Below are the records; give again exactly the line with "var(--control); stroke-width: 4;", the line with "var(--ink); stroke: none;", and each line that lies between them, and nothing besides.

Dataset entries:
####################

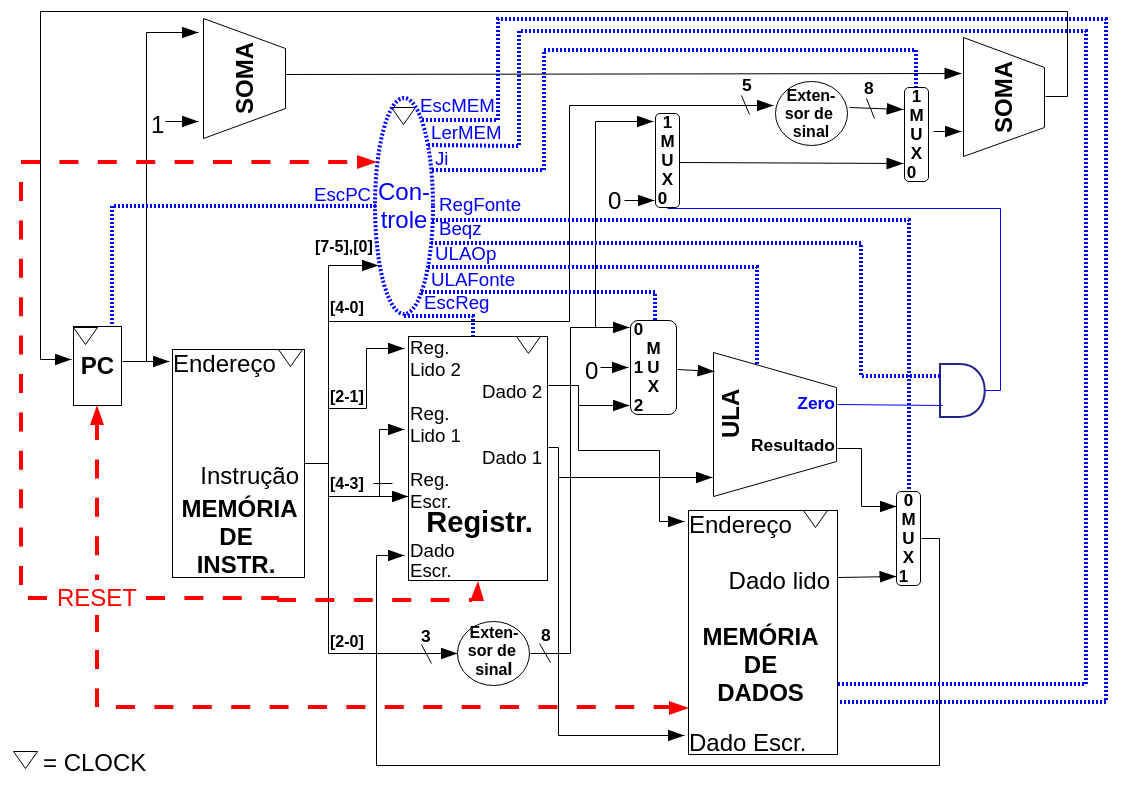
<!DOCTYPE html>
<html lang="pt">
<head>
<meta charset="utf-8">
<title>Caminho de dados e controle</title>
<style>
:root { --ink: #000; --control: #00f; --reset: #f00; --gate: #22228f; --paper: #fff; }
* { box-sizing: border-box; margin: 0; padding: 0; }
body { width: 1123px; height: 794px; overflow: hidden; background: var(--paper); }
.datapath { position: relative; width: 1123px; height: 794px; overflow: hidden; color: var(--ink); font: 24px/28px "Liberation Sans", Arial, sans-serif; white-space: nowrap; }
.wiring { position: absolute; inset: 0; fill: none; stroke: var(--ink); stroke-width: 1; }
.signals { stroke: var(--control); stroke-width: 4; stroke-dasharray: 2 2; }
.flags { stroke: var(--control); }
.reset-lines { stroke: var(--reset); stroke-width: 4; stroke-dasharray: 19 19.4; }
.arrowhead { fill: var(--ink); stroke: none; }
.reset-heads { fill: var(--reset); stroke: none; }
.node, .label { position: absolute; }
.box { border: 1px solid var(--ink); }
.unit { font-weight: bold; }
.pc { left: 73px; top: 326px; width: 49px; height: 80px; display: flex; align-items: center; justify-content: center; }
.memory { display: grid; grid-auto-rows: 28px; align-content: start; }
.memory .unit { text-align: center; padding-right: 5px; }
.memory .out { text-align: right; }
.instr { left: 172px; top: 349px; width: 133px; height: 229px; grid-template-rows: 28px 84px 28px 5px; }
.instr .out { padding-right: 5px; }
.instr .wide { padding: 0 0 0 2px; }
.data { left: 688px; top: 510px; width: 150px; height: 245px; grid-template-rows: repeat(7, 28px) 22px; }
.data .out { padding-right: 7px; }
.registers { left: 408px; top: 336px; width: 140px; height: 245px; display: flex; flex-direction: column; font-size: 18.7px; line-height: 22px; }
.registers .port { padding-left: 1px; }
.registers .port + .port { margin-top: 22px; }
.registers .unit { margin-top: -8px; padding-left: 3px; font-size: 29px; line-height: 34px; text-align: center; }
.registers .write-data { margin-top: 2px; line-height: 20px; }
.mux { width: 25px; height: 95px; border-radius: 5px; display: flex; flex-direction: column; align-items: center; justify-content: center; font-weight: bold; font-size: 17px; line-height: 19px; }
.mux .low { position: relative; left: -5px; }
.mux3 { width: 47px; border-radius: 8px; display: grid; grid-template-columns: 15px 15px; grid-auto-rows: 19px; justify-content: start; align-content: center; text-align: center; }
.mux3 .in { grid-column: 1; }
.mux3 .name { grid-column: 2; }
.extender { width: 72px; text-align: center; font-weight: bold; font-size: 16px; line-height: 18px; }
.extender .tall { font-size: 19px; }
.turned { writing-mode: vertical-rl; transform: rotate(180deg); width: 28px; height: 90px; text-align: center; font-weight: bold; }
.control { left: 374px; top: 178px; width: 60px; text-align: center; color: var(--control); }
.signal { color: var(--control); font-size: 18.7px; line-height: 22px; }
.bits { font-weight: bold; font-size: 16px; line-height: 18px; }
.width { font-weight: bold; font-size: 17.4px; line-height: 18px; }
.alu-out { right: 288px; font-weight: bold; font-size: 17.4px; line-height: 20px; }
.zero { color: var(--control); }
.reset { color: var(--reset); }
</style>
</head>
<body>
<main class="datapath">
<svg class="wiring" width="1123" height="794" viewBox="0 0 1123 794" aria-hidden="true">
  <defs>
    <marker id="arrow" markerUnits="userSpaceOnUse" markerWidth="17" markerHeight="12" refX="17" refY="6" orient="auto"><path class="arrowhead" d="M0 0L17 6L0 12Z"/></marker>
    <path id="clock" d="M0 0H24L12 17Z"/>
  </defs>
  <g transform="translate(.5 .5)">
    <g class="adders-and-alu">
      <polygon points="203,18 285,48 285,108 203,138"/>
      <polygon points="963,37 1044,67 1044,127 963,156"/>
      <polygon points="713,352 836,387 836,461 713,496"/>
    </g>
    <g class="extenders">
      <ellipse cx="811" cy="113" rx="36" ry="32"/>
      <ellipse cx="493" cy="653" rx="36" ry="32"/>
    </g>
    <g class="arrows" marker-end="url(#arrow)">
      <path d="M1045 96H1067V11H40V359H71"/>
      <path d="M122 361H169"/>
      <path d="M146 361V32H198"/>
      <path d="M165 121H198"/>
      <path d="M285 74L961 73"/>
      <path d="M328 463V265H378"/>
      <path d="M328 321H569V105H773"/>
      <path d="M328 408H366V348H404"/>
      <path d="M328 496H408"/>
      <path d="M379 496V429H404"/>
      <path d="M304 463H328V653H457"/>
      <path d="M530 653H570V327H629"/>
      <path d="M595 327V121H653"/>
      <path d="M624 200H654"/>
      <path d="M600 367H628"/>
      <path d="M679 162L903 163"/>
      <path d="M849 107L903 109"/>
      <path d="M933 131H961"/>
      <path d="M548 385H578V405H629"/>
      <path d="M578 385V450H659V521H684"/>
      <path d="M548 447H558V477H712"/>
      <path d="M558 477V735H684"/>
      <path d="M677 369L714 371"/>
      <path d="M837 448H861V506H896"/>
      <path d="M837 577L896 576"/>
      <path d="M921 538H939V765H376V555H404"/>
    </g>
    <path class="bus-widths" d="M741 95L749 114M866 98L874 118M421 644L431 663M539 643L550 662M373 483H392"/>
    <g class="flags">
      <path d="M837 404L942 405"/>
      <path d="M985 390H1000V208H667"/>
    </g>
    <g class="clocks">
      <use href="#clock" x="391" y="107"/>
      <use href="#clock" x="73" y="327"/>
      <use href="#clock" x="278" y="349"/>
      <use href="#clock" x="516" y="336"/>
      <use href="#clock" x="803" y="510"/>
      <use href="#clock" x="13" y="751"/>
    </g>
  </g>
  <path class="and-gate" d="M940 364H960C993 364 993 417 960 417H940Z" stroke="var(--gate)" stroke-width="2"/>
  <g class="signals">
    <ellipse cx="404" cy="206" rx="29" ry="108"/>
    <path d="M422 120H498V19H1106V702H838"/>
    <path d="M428 145L519 146V31H1086V684H838"/>
    <path d="M432 170H544V50H916V87"/>
    <path d="M376 206H112V326"/>
    <path d="M432 220H909V491"/>
    <path d="M431 243H861V376H940"/>
    <path d="M428 267H757V364"/>
    <path d="M421 292H655V320"/>
    <path d="M404 316H473V336"/>
  </g>
  <path class="reset-lines" d="M21 162H357M21 182V586M28 598H47M97 421V580M97 615V632M97 650V707M116 707H670M146 598H279M277 600H472"/>
  <g class="reset-heads">
    <polygon points="377,162 357,155 357,169"/>
    <polygon points="689,708 669,701 669,715"/>
    <polygon points="97,405 90,425 104,425"/>
    <polygon points="478,581 470,601 484,601"/>
  </g>
</svg>

<div class="node box pc unit">PC</div>

<section class="node box memory instr">
  <span class="port">Endereço</span>
  <span class="row-gap"></span>
  <span class="out">Instrução</span>
  <span class="row-gap"></span>
  <span class="unit wide">MEMÓRIA</span><span class="unit">DE</span><span class="unit">INSTR.</span>
</section>

<section class="node box registers">
  <p class="port">Reg.<br>Lido 2</p>
  <p class="port">Reg.<br>Lido 1</p>
  <p class="port">Reg.<br>Escr.</p>
  <h2 class="unit">Registr.</h2>
  <p class="port write-data">Dado<br>Escr.</p>
  <span class="label" style="left:73px;top:44px">Dado 2</span>
  <span class="label" style="left:73px;top:110px">Dado 1</span>
</section>

<section class="node box memory data">
  <span class="port">Endereço</span>
  <span class="row-gap"></span>
  <span class="out">Dado lido</span>
  <span class="row-gap"></span>
  <span class="unit">MEMÓRIA</span><span class="unit">DE</span><span class="unit">DADOS</span>
  <span class="row-gap"></span>
  <span class="port">Dado Escr.</span>
</section>

<div class="node box mux" style="left:655px;top:113px"><span>1</span><span>M</span><span>U</span><span>X</span><span class="low">0</span></div>
<div class="node box mux" style="left:904px;top:87px"><span>1</span><span>M</span><span>U</span><span>X</span><span class="low">0</span></div>
<div class="node box mux" style="left:896px;top:491px"><span>0</span><span>M</span><span>U</span><span>X</span><span class="low">1</span></div>
<div class="node box mux mux3" style="left:630px;top:320px"><span class="in" style="grid-row:1">0</span><span class="name" style="grid-row:2">M</span><span class="in" style="grid-row:3">1</span><span class="name" style="grid-row:3">U</span><span class="name" style="grid-row:4">X</span><span class="in" style="grid-row:5">2</span></div>

<div class="node extender" style="left:775px;top:87px">Exten-<br>sor de&nbsp;<br>sinal</div>
<div class="node extender" style="left:458px;top:624px">Exten-<br>sor de&nbsp;<br>sina<span class="tall">l</span></div>

<div class="node turned" style="left:231px;top:33px">SOMA</div>
<div class="node turned" style="left:990px;top:52px">SOMA</div>
<div class="node turned" style="left:717px;top:368px">ULA</div>
<span class="label alu-out zero" style="top:393px">Zero</span>
<span class="label alu-out" style="top:435px">Resultado</span>

<div class="node control">Con-<br>trole</div>
<span class="label signal" style="left:420px;top:95px">EscMEM</span>
<span class="label signal" style="left:431px;top:122px">LerMEM</span>
<span class="label signal" style="left:435px;top:148px">Ji</span>
<span class="label signal" style="left:314px;top:184px">EscPC</span>
<span class="label signal" style="left:439px;top:194px">RegFonte</span>
<span class="label signal" style="left:439px;top:218px">Beqz</span>
<span class="label signal" style="left:435px;top:243px">ULAOp</span>
<span class="label signal" style="left:431px;top:269px">ULAFonte</span>
<span class="label signal" style="left:424px;top:292px">EscReg</span>

<span class="label bits" style="left:315px;top:238px">[7-5],[0]</span>
<span class="label bits" style="left:330px;top:299px">[4-0]</span>
<span class="label bits" style="left:330px;top:388px">[2-1]</span>
<span class="label bits" style="left:330px;top:475px">[4-3]</span>
<span class="label bits" style="left:330px;top:633px">[2-0]</span>
<span class="label width" style="left:742px;top:76px">5</span>
<span class="label width" style="left:864px;top:79px">8</span>
<span class="label width" style="left:421px;top:627px">3</span>
<span class="label width" style="left:541px;top:626px">8</span>

<span class="label" style="left:151px;top:111px">1</span>
<span class="label" style="left:608px;top:187px">0</span>
<span class="label" style="left:585px;top:357px">0</span>
<span class="label reset" style="left:57px;top:584px">RESET</span>
<span class="label" style="left:43px;top:749px">= CLOCK</span>
</main>
</body>
</html>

####################

Exercise response →
.signals { stroke: var(--control); stroke-width: 4; stroke-dasharray: 2 2; }
.flags { stroke: var(--control); }
.reset-lines { stroke: var(--reset); stroke-width: 4; stroke-dasharray: 19 19.4; }
.arrowhead { fill: var(--ink); stroke: none; }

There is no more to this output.